  9. 9.
    EMCDDA (2010) Europol 2010 Annual Report on the implementation of Council Decision. Accessed Sept 2011
  10. 10.
    Ministry of Health, Labour and Welfare of Japan (2011). Accessed 22 Sept 2011
  11. 11.
    Bononi M, Belgi P, Tateo F (2011) Analytical data for identification of the cannabimimetic phenylacetylindole JWH-203. J Anal Toxicol 35:360–363PubMedCrossRefGoogle Scholar
  12. 12.
    Kitajima M, Misawa K, Kogure N, Said Ikram M, Horie S, Hatori Y, Murayama T, Takayama H (2006) A new indole alkaloid, 7-hydroxyspeciociliatine, from the fruits of Malaysian Mitragyna speciosa and its opioid agonistic activity. J Nat Med 60:28–35CrossRefGoogle Scholar
  13. 13.
    Makriyannis A, Deng H (2008) Cannabimimetic indole derivatives, United States Patent, US 0090871 A1Google Scholar
  14. 14.
    Brents Lisa K, Reichard Emily E, Zimmerman Sarah M, Moran Jeffery H, Fantegrossi William E, Prather Paul L (2011) Phase I hydroxylated metabolites of the K2 synthetic cannabinoid JWH-018 retain in vitro and in vivo cannabinoid 1 receptor affinity and activity. PLoS ONE 6(7): e21917. doi: 10.1371/journal.pone.0021917
  15. 15.
    Wiley JL, Compton DR, Dai D, Lainton JA, Phillips M, Huffman JW, Martin BR (1998) Structure-activity relationships of indole and pyrrole-derived cannabinoids. J Pharmacol Exp Ther 285:995–1004PubMedGoogle Scholar
  16. 16.
    Monde T, Kamisuki T, Kuroda T, Mikumo K, Ohkawa T, Fukube H (1996) High-performance liquid chromatographic separation of phenols on a fluorocarbon-bonded silica gel column. J Chromatogr A 722:273–280CrossRefGoogle Scholar
  17. 17.
    Holler JM, Vorce SP, McDonough-Bender PC, Magluilo J Jr, Solomon CJ, Levine B (2011) A drug toxicity death involving propylhexedrine and mitragynine. J Anal Toxicol 35(1):54–59PubMedCrossRefGoogle Scholar
  18. 18.
    EMCDDA (2009) Thematic papers: understanding the “Spice” phenomenon. Accessed Oct 2011

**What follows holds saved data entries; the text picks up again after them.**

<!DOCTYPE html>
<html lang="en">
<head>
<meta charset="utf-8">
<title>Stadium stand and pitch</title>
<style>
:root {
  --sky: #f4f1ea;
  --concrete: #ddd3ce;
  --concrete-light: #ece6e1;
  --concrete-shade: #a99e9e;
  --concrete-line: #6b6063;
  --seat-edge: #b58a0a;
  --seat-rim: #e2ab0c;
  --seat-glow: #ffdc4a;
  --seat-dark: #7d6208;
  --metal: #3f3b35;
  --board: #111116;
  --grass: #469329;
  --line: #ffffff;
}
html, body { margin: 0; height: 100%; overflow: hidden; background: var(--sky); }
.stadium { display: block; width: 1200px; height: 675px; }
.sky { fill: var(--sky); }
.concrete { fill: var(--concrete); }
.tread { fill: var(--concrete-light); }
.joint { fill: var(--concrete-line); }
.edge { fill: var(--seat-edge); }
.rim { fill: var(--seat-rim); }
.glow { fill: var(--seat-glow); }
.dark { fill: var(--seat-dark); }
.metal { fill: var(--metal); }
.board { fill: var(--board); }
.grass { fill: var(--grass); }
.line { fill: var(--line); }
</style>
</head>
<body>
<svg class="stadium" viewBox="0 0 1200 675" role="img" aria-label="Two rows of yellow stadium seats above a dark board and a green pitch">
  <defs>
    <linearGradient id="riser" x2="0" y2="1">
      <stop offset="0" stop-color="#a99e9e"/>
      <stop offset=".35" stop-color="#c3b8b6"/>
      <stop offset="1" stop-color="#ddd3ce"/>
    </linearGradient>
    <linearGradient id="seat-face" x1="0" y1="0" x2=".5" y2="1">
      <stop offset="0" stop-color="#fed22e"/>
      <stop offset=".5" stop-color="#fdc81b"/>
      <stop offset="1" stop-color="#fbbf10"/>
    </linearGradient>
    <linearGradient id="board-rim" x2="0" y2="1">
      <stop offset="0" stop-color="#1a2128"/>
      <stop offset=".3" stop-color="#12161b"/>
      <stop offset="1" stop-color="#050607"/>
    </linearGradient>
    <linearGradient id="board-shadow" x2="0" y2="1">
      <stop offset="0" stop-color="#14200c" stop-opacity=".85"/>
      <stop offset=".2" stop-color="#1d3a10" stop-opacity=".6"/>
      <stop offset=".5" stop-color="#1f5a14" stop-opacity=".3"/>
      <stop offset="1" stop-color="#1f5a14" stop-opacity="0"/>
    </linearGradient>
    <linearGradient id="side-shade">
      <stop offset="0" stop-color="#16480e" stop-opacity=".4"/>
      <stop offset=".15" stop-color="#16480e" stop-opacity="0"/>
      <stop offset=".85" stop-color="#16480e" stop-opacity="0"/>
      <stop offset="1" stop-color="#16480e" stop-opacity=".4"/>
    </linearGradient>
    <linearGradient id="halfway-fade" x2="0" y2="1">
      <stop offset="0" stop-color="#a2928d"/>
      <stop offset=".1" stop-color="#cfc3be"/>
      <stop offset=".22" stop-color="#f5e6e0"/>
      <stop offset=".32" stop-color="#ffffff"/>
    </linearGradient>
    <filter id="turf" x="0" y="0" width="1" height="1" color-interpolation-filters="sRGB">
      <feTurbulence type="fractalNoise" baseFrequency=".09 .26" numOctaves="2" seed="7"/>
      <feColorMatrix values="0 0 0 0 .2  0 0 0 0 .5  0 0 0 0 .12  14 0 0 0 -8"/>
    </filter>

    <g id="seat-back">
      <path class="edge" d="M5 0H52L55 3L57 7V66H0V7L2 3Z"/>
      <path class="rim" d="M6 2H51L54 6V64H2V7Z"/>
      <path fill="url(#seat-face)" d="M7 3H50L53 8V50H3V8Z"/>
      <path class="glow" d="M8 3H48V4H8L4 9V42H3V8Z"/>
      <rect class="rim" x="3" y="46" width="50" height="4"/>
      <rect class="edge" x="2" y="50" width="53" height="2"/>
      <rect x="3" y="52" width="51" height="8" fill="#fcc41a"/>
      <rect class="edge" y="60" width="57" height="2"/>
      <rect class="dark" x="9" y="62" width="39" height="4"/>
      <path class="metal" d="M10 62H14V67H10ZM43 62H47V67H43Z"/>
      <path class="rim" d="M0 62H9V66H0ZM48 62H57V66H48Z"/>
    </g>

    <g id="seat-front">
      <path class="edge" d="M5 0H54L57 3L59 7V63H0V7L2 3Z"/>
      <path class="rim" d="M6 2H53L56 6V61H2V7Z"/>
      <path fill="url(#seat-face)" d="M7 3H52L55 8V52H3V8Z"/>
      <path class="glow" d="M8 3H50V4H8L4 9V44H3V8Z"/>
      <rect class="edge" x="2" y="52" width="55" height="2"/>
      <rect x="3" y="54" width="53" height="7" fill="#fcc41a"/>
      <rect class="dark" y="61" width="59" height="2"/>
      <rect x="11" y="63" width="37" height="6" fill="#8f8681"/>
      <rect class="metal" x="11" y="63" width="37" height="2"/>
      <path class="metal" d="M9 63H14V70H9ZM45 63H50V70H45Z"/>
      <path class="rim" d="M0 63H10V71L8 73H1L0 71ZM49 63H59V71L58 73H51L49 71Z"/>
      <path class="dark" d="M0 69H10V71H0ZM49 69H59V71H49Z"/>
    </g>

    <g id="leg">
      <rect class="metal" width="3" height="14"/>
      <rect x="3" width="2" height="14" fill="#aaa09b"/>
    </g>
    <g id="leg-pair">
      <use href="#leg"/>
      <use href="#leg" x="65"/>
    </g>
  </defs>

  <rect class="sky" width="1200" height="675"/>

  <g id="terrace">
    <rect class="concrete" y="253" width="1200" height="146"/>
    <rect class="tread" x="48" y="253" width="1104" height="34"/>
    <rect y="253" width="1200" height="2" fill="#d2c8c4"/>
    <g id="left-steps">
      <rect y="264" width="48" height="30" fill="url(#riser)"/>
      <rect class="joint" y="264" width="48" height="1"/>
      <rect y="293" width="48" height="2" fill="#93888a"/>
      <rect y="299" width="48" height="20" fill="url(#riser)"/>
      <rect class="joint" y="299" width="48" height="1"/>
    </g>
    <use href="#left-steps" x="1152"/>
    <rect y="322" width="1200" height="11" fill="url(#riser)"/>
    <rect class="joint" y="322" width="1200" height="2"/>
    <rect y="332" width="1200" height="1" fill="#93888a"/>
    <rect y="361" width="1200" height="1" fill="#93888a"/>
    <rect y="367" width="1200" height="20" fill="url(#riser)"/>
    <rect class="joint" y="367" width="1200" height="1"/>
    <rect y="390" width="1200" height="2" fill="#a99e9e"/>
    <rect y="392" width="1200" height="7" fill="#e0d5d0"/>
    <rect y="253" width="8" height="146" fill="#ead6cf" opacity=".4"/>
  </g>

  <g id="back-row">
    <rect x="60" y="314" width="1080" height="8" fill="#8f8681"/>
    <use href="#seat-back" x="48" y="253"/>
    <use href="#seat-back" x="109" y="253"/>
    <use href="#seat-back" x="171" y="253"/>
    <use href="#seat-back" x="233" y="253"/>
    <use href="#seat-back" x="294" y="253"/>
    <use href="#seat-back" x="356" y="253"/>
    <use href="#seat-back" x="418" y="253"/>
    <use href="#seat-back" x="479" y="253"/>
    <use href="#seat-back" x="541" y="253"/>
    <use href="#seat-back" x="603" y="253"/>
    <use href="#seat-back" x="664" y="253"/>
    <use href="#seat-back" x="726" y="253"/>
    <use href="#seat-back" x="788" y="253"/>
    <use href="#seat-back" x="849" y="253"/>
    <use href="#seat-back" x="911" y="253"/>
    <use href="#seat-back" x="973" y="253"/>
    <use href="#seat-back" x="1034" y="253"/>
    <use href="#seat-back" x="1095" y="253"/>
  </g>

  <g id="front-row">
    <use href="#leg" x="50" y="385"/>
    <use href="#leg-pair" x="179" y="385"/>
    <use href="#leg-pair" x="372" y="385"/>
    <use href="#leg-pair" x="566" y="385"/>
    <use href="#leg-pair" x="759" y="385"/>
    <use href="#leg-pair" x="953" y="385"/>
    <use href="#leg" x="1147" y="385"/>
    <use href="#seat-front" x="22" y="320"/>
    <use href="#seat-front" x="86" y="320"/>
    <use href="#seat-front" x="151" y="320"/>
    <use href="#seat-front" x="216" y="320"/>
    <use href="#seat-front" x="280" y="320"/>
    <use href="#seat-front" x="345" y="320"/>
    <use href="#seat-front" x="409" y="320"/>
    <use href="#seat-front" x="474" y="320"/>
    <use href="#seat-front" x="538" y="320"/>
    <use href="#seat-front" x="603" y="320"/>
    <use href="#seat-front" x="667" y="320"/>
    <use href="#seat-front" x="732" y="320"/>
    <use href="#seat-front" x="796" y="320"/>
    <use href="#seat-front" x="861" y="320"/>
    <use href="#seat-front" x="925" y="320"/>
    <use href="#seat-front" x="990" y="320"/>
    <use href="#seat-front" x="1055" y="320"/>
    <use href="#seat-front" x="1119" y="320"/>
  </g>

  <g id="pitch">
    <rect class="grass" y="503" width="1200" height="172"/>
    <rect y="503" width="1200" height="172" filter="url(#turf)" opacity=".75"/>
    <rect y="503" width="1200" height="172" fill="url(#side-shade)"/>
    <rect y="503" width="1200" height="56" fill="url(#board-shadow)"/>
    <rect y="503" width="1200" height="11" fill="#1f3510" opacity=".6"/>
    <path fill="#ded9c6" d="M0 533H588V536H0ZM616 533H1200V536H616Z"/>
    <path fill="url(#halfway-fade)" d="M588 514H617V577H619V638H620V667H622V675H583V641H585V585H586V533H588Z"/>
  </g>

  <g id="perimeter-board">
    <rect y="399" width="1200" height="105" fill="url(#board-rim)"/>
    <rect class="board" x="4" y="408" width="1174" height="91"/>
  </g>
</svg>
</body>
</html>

Copyright information

© Japanese Association of Forensic Toxicology and Springer 2012

Authors and Affiliations

  • Jun’ichi Nakajima
    • 1
  • Misako Takahashi
    • 1
  • Takako Seto
    • 1
  • Masao Yoshida
    • 1
  • Chieko Kanai
    • 1
  • Jin Suzuki
    • 1
  • Tomoko Hamano
    • 1
  1. 1.Tokyo Metropolitan Institute of Public HealthTokyoJapan

Personalised recommendations